A number of excellent in-depth reviews have been published on this year’s Paris Photo, including those by Sean O’Hagan and Francis Hodgson. So instead, a personal note here about what I especially enjoyed during my short weekend in the city.
Among displays by 135 exhibitors from 23 countries, I was drawn to the work of many photographers. However particularly of note due to my long-term research interests; Czech born avant-garde photographer Jaromir Funke. A contemporary of the better known Josef Sudek, Funke founded the Czech Photographic Society with Sudek, Adolf Schneeberger, and Ludvik Dvořák in 1924. Taking inspiration from Alfred Stieglitz and his circle, Funke’s modern subjects included an extended series of still lifes of darkroom materials, made between 1924-30. In 1931 he became a professor of photography at the School of Applied Arts in Bratislava, and then in 1935 at the State Graphic Arts School in Prague. He also edited the journal Fotografický obzor (Photographic Horizons). Examples of Funke’s work can be seen online in the first instance at The Met, and his work has been previously exhibited by Howard Greenberg, New York.
This year, Paris Photo’s private collection exhibition was curated by Timothy Prus, founder of the Archive of Modern Conflict. A personal and critically agreed highlight of the fair, the works on display spanned from the early 1850s to the present day, by photographers known and unknown. The themes represented included earth, fire, air, water as well as divinity, astronomy, meteorology, flight and dance, reflecting the remarkable diversity of this archive of some 4 million images. A behind the scenes look at the Archive can be enjoyed in a film and feature published by Source Photographic Review.

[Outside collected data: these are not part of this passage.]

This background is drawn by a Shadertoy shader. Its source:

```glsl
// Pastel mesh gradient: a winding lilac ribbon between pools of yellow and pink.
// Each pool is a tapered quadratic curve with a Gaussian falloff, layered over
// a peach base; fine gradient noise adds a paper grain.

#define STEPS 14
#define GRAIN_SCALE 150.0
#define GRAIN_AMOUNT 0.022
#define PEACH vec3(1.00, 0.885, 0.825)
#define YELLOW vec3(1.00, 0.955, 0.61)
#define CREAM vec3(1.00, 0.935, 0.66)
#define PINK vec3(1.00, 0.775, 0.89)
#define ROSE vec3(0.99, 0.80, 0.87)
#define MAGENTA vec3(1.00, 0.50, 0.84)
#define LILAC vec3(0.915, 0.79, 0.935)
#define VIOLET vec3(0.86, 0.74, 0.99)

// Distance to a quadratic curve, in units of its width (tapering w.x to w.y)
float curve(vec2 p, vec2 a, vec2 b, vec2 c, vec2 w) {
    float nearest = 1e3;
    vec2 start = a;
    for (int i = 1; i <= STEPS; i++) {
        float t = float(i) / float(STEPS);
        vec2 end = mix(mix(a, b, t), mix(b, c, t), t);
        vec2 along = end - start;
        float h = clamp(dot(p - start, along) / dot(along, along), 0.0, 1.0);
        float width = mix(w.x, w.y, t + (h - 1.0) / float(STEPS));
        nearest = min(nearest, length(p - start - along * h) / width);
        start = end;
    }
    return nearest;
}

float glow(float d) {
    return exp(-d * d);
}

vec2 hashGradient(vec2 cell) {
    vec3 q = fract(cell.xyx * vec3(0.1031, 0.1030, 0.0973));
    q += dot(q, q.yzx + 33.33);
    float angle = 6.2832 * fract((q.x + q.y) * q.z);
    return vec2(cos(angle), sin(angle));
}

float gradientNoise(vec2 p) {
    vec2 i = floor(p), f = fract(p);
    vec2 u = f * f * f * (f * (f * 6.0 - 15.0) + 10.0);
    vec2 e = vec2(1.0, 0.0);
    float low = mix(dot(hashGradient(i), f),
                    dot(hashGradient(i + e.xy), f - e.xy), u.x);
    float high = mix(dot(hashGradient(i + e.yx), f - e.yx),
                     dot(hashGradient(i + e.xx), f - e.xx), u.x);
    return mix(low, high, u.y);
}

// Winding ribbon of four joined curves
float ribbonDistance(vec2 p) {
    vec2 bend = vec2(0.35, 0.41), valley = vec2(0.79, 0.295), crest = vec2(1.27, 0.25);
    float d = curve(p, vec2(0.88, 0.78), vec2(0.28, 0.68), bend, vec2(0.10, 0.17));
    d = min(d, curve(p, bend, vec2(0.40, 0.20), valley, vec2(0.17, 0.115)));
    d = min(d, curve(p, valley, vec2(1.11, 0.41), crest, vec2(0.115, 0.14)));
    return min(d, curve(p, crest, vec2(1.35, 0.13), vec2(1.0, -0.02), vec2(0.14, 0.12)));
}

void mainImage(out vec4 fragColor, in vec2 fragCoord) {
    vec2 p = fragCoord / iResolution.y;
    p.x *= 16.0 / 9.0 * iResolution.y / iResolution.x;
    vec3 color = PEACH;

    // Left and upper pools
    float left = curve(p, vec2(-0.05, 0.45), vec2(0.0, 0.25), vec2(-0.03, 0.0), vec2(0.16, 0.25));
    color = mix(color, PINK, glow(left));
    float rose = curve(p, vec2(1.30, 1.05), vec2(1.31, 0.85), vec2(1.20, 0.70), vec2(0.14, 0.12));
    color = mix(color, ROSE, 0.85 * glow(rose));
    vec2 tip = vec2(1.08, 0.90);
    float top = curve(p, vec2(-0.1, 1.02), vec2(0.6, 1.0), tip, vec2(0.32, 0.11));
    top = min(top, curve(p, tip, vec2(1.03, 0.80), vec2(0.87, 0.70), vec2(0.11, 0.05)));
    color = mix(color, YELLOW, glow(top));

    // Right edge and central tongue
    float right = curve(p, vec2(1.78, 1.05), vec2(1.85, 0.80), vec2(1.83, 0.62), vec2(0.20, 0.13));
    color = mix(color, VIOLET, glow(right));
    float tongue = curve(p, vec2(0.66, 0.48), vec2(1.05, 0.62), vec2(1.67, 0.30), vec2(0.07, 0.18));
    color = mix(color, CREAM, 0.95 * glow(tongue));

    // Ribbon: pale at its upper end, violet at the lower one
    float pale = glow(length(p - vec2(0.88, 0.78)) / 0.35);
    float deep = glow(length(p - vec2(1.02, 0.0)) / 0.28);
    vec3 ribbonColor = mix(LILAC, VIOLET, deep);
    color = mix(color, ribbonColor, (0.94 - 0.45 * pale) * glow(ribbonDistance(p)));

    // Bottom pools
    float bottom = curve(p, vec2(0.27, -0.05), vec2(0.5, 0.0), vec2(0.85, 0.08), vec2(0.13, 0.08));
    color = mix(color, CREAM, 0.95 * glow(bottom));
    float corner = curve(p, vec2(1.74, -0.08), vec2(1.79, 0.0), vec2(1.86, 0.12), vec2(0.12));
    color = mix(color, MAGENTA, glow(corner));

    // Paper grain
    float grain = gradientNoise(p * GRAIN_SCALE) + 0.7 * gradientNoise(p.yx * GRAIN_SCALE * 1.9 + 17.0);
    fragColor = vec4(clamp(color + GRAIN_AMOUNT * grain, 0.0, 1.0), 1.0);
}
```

Across the road from Paris Photo, a wonderful exhibition at Le Petit Palais; Modernism or Modernity: Photographers From the Circle of Gustave Le Gray. A pioneer of the calotype and dry waxed paper negative, Le Gray’s own career as a photographer and teacher is considered in this exhibition, before his legacy is explored in the work of students including Charles Negre, Henri Le Secq, Adrien Tournachon and his elder brother Felix Nadar.
Some of Tournachon’s best work had long been misattributed to his famous brother, and the exhibition excels at using new research to redress this balance. The exhibition was also a delight in how it revealed in the work of these nineteenth century pioneers, the premises which later became accepted into modern photography. For example, the abandoning of conventional ideas of symmetry, the introduction of abstraction and multiple subjects within a frame, and applying an accepted pictorial tradition to everyday themes and subjects. The exhibition continues until January 6th 2013.

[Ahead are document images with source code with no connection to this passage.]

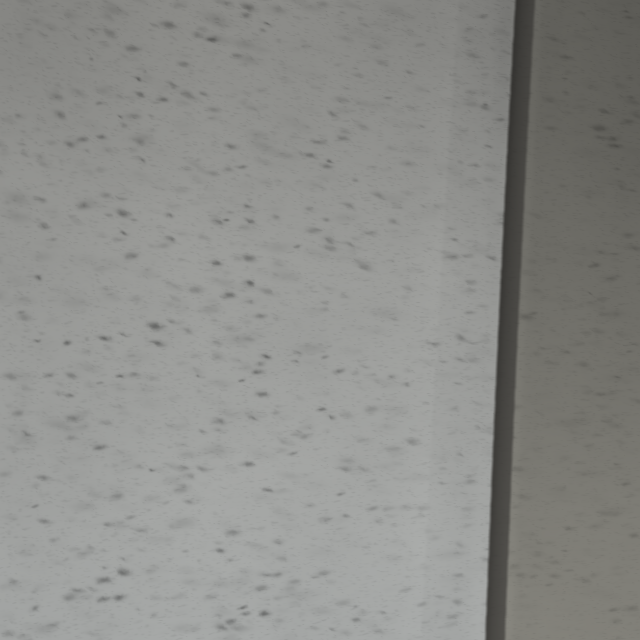
Give the GLSL for this texture, as a Shadertoy shader.

```glsl
// Draws a pale flecked stone wall panel beside a dark, slightly leaning groove.
#define GROOVE_FOOT 0.758
#define GROOVE_LEAN 0.047
#define GROOVE_WIDTH 0.032
#define BAND_OFFSET 0.100
#define FLECK_GRID vec2(40.0, 72.0)
#define FLECK_DEPTH 0.20
#define SMUDGE_GRID vec2(19.0, 40.0)
#define SMUDGE_DEPTH 0.055
#define GRAIN_GRID vec2(95.0, 215.0)
#define GRAIN_DEPTH 0.040
#define STREAK_SLOPE 0.34

vec3 hash3(vec2 p) {
    vec3 q = fract(p.xyx * vec3(0.1031, 0.1030, 0.0973));
    q += dot(q, q.yxz + 33.33);
    return fract((q.xxy + q.yzz) * q.zyx);
}

// Layered sines: a slow, cloudy value near -1..1
float clouds(vec2 p) {
    float sum = 0.0, amp = 0.5;
    for (int i = 0; i < 4; i++) {
        sum += amp * sin(p.x + 1.7 * sin(p.y)) * cos(p.y + 1.3 * sin(p.x * 0.8));
        p = mat2(1.5, 1.1, -1.1, 1.5) * p + 2.3;
        amp *= 0.55;
    }
    return sum;
}

// Cellular spots of random place, size and weight; rarity thins the strong ones
float spots(vec2 p, float rarity) {
    vec2 cell = floor(p), f = fract(p);
    float sum = 0.0;
    for (int j = -1; j <= 1; j++) {
        for (int i = -1; i <= 1; i++) {
            vec2 o = vec2(i, j);
            vec3 h = hash3(cell + o + 17.0);
            vec2 d = o + 0.15 + 0.7 * h.xy - f;
            d.y += (h.x - 0.5) * 0.9 * d.x;
            float size = mix(0.18, 0.42, h.y);
            sum += pow(h.z, rarity) * exp(-dot(d, d) / (size * size));
        }
    }
    return sum;
}

// Brightness of the large panel, before its surface detail
float panelLight(vec2 uv, float toGroove) {
    float light = mix(0.635, 0.590, smoothstep(0.05, 0.65, uv.y));
    light -= 0.068 * smoothstep(0.55, 1.0, uv.y);
    light -= 0.018 * smoothstep(0.35, 0.0, uv.x);
    light -= 0.035 * smoothstep(0.45, 0.8, uv.x) * smoothstep(0.4, 1.0, uv.y);
    // Faint upright band along the groove, with a soft pale line at its start
    float band = toGroove + BAND_OFFSET - 0.012 * uv.y;
    light -= 0.014 * smoothstep(-0.004, 0.004, band);
    light += 0.010 * exp(-pow(band / 0.035, 2.0));
    // Rounded lip: light below, shaded above
    light += mix(0.015, -0.025, uv.y) * exp(-pow((toGroove + 0.012) / 0.016, 2.0));
    return light;
}

void mainImage(out vec4 fragColor, in vec2 fragCoord) {
    vec2 uv = fragCoord / iResolution.xy;

    // Signed distance across the leaning groove, with rough edges
    float edgeX = GROOVE_FOOT + GROOVE_LEAN * uv.y - 0.010 * uv.y * (1.0 - uv.y);
    float toGroove = uv.x - edgeX + 0.0007 * clouds(vec2(3.0, uv.y * 70.0));
    float across = toGroove / GROOVE_WIDTH;
    float pastLeft = smoothstep(-0.003, 0.004, toGroove);
    float pastRight = smoothstep(0.86, 1.08, across);

    // Streak space: slopes down to the right more strongly near the top
    vec2 grainUv = uv;
    grainUv.y += STREAK_SLOPE * uv.y * uv.x - 0.03 * uv.x;
    vec2 warped = grainUv + vec2(0.006, 0.0025) * clouds(grainUv * 85.0);

    // Surface detail, calmer toward the groove
    float calm = mix(1.0, 0.55, smoothstep(0.3, 0.75, uv.x));
    float patches = 0.75 + 0.6 * clouds(uv * vec2(12.0, 16.0) + 1.0);
    float flecks = spots(warped * FLECK_GRID, 7.0) * patches;
    float smudges = spots(warped * SMUDGE_GRID + 31.0, 4.0);
    float grain = spots(warped * GRAIN_GRID + 73.0, 2.0) - 0.35;
    float detail = calm * (FLECK_DEPTH * flecks + SMUDGE_DEPTH * (smudges - 0.15));
    detail += GRAIN_DEPTH * grain;
    detail -= 0.012 * clouds(uv * 9.0);

    // Large panel: cool below, neutral above
    float light = panelLight(uv, toGroove) - detail;
    vec3 tint = mix(vec3(0.992, 1.006, 0.998), vec3(1.002, 1.002, 0.978), uv.y);
    vec3 panel = light * tint;

    // Shaded side panel
    float sideLight = mix(0.492, 0.365, smoothstep(-0.05, 1.05, uv.y));
    sideLight -= 0.020 * smoothstep(0.88, 1.0, uv.x) * uv.y;
    sideLight += 0.014 * exp(-pow((across - 1.15) / 0.22, 2.0));
    vec3 side = (sideLight - 0.65 * detail) * vec3(1.01, 1.0, 0.945);

    // Groove: darkest by its left wall, dusty toward the right
    float depthLight = mix(0.275, 0.225, uv.y) + 0.035 * smoothstep(0.2, 1.0, across);
    depthLight -= 0.025 * exp(-pow((across - 0.1) / 0.18, 2.0)) + 0.25 * GRAIN_DEPTH * grain;
    vec3 groove = depthLight * vec3(1.02, 1.0, 0.95);

    vec3 color = mix(panel, groove, pastLeft);
    color = mix(color, side, pastRight);
    fragColor = vec4(clamp(color, 0.0, 1.0), 1.0);
}
```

Lastly, my visit to Paris was also a personal one with friends. In recent years I have contributed to forthcoming exhibition Man Ray Portraits, and the occasion of Paris Photo bought a chance to visit places of special significance. Shared above and below, two photographs connected to Man Ray’s life in pre and post war Paris.